Tulip Eyes

Tulip Eyes
A prominent feature of many fly patterns is the eye. It is believed that predators spot and focus on eyes as targets for their attacks. Therefore, anglers have been outfitting their lures and flies with eyes for a very long time. The primary choice for making eyes on baitfish patterns used to be to just paint them one. Many tyers decorated their streamers with enamel by precisely positioning a drop of paint on the heads of the streamers with a dowel or a matchstick. It was a bit messy, and sometimes the paint would wick into the body materials and mess them up. Overall, though, it worked.

Then along came the stick-on eyes made from circular pieces of adhesive-backed Mylar punched from a large sheet. These eyes were far less messy than paints. Next, the 3-D stick-on eyes appeared. Their dimensional glassy appearance looked even better than the flat Mylar eyes.

The problem with all stick-on eyes is that they don't stay stuck on. The eyes must be glued in place. Unfortunately, the glue often fails and the eyes disappear, or the eyes bang against a hard object and crack loose. A coating of epoxy solves this problem, but who wants to coat all their flies with epoxy just to get the eyes to stay put? There is an alternative, though- Tulip eyes.

Tulip Dimensional Fabric Paints are water-based, nontoxic, paints that were originally designed to decorate clothing. They are packaged in a convenient plastic applicator bottle and are available in a mind-boggling assortment of colors and sheens. These paints are highly viscous, so they can be squirted into oddball shapes and designs. Tulip Fabric Paints can be used to make MOE Fly heads, shrimp backs, crab bodies, and an assortment of other fly body parts, but perhaps their most practical use is to make fly eyes.

Making the eyes is simple. Just squirt a few small dollops of paint onto a plastic lid, add a drop of black paint on top of the dollops to form the pupils, and then lightly tap the bottom of the lid to make the viscous paint flatten slightly. Let the eyes dry for 24-48 hours and then peel them off with a bodkin needle or a safety pin and glue them to your flies with superglue or DAP Kwik Seal. The eyes will have dimension and they will be tough and flexible. This means they have a good 3-D look and they can be formed around curves. Their flexibility also prevents them from cracking and falling off if they strike a hard object like a boat or a rock.

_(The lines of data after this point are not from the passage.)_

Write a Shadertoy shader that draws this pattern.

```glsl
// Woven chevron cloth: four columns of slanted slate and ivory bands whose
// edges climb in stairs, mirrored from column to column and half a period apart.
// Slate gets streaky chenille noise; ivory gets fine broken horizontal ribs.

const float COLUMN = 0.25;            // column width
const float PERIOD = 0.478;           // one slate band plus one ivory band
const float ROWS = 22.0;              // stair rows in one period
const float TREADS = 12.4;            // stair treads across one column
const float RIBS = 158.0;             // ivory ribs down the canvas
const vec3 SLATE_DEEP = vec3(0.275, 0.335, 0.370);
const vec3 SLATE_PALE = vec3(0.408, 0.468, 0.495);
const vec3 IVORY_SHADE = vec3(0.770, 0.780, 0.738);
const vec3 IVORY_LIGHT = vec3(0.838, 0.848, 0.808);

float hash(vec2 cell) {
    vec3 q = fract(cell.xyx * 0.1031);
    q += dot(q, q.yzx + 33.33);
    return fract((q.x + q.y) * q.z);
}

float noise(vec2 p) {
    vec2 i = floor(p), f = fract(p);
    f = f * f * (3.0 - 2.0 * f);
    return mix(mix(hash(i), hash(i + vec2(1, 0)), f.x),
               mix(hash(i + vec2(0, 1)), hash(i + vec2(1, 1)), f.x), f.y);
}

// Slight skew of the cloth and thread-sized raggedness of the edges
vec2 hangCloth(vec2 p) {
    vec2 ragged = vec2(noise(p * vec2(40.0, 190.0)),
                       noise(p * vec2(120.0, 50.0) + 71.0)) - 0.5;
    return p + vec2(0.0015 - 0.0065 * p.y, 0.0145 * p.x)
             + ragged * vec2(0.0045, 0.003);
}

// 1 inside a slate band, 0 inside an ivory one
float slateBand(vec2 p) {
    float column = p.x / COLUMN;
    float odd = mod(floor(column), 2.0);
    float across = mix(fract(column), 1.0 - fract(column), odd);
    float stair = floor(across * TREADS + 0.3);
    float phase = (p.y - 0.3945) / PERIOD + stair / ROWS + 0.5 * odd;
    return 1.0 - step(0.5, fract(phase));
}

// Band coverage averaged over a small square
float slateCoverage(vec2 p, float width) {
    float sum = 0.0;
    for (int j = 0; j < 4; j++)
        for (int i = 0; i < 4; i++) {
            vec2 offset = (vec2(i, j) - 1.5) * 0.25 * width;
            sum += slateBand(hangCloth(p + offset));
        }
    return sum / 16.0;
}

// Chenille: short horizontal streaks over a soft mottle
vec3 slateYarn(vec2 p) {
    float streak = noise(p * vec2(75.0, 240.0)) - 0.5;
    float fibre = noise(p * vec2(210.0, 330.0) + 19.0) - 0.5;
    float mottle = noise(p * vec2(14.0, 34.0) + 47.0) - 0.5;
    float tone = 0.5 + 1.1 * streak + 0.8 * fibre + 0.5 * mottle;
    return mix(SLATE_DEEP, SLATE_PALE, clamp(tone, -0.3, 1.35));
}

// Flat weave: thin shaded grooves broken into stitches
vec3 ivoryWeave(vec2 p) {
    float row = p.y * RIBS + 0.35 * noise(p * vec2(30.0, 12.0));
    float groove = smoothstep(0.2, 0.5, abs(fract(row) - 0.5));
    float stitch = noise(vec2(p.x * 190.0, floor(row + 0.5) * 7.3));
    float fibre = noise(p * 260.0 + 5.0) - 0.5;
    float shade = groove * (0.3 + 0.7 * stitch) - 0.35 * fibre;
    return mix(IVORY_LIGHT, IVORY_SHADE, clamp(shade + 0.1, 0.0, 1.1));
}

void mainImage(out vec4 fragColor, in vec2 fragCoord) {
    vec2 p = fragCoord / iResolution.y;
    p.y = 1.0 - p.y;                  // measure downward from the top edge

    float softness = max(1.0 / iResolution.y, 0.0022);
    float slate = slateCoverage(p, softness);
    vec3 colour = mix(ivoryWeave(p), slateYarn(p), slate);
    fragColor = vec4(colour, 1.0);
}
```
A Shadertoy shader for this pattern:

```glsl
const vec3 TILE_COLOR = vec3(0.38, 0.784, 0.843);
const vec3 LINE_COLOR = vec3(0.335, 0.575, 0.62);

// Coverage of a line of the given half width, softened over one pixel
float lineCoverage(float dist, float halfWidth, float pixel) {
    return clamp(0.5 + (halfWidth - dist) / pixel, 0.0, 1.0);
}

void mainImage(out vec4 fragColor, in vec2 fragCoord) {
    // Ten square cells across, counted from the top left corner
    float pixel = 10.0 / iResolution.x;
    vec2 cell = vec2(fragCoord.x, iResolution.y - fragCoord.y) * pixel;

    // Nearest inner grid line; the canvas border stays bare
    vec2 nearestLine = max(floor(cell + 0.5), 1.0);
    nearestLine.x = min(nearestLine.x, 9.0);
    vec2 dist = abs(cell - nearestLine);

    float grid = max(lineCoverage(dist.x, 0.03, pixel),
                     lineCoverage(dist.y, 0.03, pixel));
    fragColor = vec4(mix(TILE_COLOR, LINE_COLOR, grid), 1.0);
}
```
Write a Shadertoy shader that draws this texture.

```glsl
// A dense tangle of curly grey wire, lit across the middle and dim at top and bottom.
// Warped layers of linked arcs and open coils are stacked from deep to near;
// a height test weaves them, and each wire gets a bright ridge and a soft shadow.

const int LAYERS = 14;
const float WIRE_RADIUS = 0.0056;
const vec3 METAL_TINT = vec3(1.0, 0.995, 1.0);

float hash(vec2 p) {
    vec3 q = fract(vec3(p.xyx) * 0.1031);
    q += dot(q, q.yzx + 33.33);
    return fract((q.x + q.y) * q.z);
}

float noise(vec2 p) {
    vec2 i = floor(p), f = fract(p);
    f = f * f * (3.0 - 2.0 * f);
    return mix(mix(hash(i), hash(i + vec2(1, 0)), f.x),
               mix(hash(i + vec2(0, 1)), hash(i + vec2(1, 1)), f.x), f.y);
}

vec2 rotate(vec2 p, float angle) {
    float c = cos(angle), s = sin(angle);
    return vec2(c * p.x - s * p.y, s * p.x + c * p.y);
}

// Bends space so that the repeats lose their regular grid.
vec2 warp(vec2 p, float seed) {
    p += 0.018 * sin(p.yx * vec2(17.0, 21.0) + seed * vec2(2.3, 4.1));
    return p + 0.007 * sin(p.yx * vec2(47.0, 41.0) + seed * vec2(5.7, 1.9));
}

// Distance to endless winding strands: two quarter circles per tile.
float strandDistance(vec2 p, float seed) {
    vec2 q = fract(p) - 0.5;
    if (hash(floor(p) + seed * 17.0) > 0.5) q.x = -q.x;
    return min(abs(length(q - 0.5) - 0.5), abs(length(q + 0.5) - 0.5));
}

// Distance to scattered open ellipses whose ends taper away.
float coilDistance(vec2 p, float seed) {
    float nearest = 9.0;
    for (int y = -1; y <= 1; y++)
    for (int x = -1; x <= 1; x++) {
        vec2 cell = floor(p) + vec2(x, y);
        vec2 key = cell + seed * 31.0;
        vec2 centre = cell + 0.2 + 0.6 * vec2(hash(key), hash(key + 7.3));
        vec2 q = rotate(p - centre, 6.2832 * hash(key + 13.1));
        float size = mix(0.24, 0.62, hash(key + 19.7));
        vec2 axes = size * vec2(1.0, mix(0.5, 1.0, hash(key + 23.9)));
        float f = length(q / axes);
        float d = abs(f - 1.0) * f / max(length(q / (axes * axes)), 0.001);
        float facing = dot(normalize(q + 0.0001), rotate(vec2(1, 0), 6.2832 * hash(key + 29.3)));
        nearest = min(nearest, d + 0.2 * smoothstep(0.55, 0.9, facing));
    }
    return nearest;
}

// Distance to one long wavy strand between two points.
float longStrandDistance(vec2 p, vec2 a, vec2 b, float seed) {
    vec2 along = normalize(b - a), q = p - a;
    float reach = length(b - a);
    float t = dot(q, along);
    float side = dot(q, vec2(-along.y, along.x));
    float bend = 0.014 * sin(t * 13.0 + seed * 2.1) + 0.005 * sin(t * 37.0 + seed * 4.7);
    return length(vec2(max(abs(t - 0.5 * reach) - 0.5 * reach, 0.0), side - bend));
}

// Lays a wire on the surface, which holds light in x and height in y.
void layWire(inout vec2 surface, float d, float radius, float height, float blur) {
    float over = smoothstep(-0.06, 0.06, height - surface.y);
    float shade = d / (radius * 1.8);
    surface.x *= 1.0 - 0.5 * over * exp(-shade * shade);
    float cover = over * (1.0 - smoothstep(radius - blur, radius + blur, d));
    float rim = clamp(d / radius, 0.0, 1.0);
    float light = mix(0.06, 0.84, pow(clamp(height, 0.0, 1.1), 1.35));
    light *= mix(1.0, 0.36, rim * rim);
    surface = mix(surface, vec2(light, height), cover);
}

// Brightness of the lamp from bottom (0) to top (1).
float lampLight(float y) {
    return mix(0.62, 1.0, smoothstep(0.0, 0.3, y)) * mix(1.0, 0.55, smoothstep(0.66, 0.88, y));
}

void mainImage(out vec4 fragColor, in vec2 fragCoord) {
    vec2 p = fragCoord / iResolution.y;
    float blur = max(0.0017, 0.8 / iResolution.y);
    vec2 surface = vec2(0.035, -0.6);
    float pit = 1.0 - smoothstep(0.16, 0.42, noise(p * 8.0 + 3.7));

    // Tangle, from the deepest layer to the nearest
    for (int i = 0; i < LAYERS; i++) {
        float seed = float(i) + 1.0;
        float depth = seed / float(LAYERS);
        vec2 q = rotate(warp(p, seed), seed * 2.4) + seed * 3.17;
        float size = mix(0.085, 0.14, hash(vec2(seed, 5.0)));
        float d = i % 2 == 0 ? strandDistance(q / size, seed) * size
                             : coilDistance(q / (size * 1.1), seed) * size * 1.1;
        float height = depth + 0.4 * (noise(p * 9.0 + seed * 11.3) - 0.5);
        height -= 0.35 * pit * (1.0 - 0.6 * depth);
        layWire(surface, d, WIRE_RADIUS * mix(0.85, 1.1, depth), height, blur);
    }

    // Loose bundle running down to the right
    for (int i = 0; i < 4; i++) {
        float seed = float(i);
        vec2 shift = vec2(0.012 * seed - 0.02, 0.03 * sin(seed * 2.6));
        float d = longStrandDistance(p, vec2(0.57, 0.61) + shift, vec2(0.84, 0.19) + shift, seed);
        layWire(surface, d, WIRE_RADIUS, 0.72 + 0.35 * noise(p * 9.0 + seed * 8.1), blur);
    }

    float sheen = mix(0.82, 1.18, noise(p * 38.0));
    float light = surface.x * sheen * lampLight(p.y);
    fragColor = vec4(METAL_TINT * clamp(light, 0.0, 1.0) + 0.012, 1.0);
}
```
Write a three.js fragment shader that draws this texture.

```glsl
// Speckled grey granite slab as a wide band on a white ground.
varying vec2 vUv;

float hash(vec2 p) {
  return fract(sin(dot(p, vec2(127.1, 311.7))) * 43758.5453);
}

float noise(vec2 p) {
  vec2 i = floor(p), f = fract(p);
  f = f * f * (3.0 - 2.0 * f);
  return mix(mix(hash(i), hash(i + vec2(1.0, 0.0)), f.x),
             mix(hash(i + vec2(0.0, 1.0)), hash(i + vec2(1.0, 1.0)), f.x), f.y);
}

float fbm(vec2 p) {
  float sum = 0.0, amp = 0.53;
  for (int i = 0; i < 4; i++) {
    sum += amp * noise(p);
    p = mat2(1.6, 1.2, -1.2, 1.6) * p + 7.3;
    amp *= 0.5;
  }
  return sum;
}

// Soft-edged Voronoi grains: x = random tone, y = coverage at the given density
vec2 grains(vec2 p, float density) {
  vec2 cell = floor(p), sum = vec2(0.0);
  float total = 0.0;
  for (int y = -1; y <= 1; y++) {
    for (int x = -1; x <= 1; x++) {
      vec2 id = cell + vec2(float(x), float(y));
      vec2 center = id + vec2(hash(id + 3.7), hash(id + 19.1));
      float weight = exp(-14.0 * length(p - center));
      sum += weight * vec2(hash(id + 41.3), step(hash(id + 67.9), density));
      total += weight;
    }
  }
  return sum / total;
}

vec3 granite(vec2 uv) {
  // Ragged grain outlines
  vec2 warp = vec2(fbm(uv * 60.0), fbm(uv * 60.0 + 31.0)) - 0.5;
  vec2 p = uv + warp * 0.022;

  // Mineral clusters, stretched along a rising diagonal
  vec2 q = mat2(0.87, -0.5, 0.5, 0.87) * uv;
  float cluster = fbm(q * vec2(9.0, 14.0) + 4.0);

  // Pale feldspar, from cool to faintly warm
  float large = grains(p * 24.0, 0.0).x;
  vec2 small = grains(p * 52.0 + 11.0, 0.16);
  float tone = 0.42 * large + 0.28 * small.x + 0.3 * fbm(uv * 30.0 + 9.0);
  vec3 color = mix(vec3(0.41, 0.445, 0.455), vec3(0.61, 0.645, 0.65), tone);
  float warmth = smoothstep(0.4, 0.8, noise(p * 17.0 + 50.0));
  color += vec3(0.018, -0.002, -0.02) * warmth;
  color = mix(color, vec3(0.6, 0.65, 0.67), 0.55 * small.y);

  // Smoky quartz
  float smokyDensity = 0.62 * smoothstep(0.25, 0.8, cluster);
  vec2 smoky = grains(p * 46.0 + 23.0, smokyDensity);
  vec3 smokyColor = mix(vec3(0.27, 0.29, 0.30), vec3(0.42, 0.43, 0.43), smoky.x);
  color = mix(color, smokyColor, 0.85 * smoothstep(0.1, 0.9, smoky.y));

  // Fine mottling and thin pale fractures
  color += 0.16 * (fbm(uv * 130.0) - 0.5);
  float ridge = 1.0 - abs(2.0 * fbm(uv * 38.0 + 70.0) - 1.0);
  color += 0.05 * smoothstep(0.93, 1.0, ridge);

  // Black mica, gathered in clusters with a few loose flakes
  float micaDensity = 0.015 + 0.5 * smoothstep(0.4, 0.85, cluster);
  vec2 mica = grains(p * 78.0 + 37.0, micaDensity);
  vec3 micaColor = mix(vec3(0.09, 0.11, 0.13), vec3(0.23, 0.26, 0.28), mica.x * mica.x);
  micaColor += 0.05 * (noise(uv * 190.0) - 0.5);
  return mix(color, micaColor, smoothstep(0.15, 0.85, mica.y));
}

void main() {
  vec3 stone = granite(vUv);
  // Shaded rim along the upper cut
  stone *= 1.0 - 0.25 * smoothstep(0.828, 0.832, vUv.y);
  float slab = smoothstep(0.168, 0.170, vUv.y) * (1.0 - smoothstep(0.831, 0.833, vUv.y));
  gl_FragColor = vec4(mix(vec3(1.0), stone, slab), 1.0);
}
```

Tulip eyes can be made in any size and color combinations and you can make a ton of them in just a few minutes. Just leave them on the plastic lids once they are dry and pick them off with a safety pin when you need them. The eyes shown here are silver metallic with black pupils. Some of my other favorite colors are glow-in-the-dark chartreuse with black pupils, silver glitter with black pupils, and white with black pupils.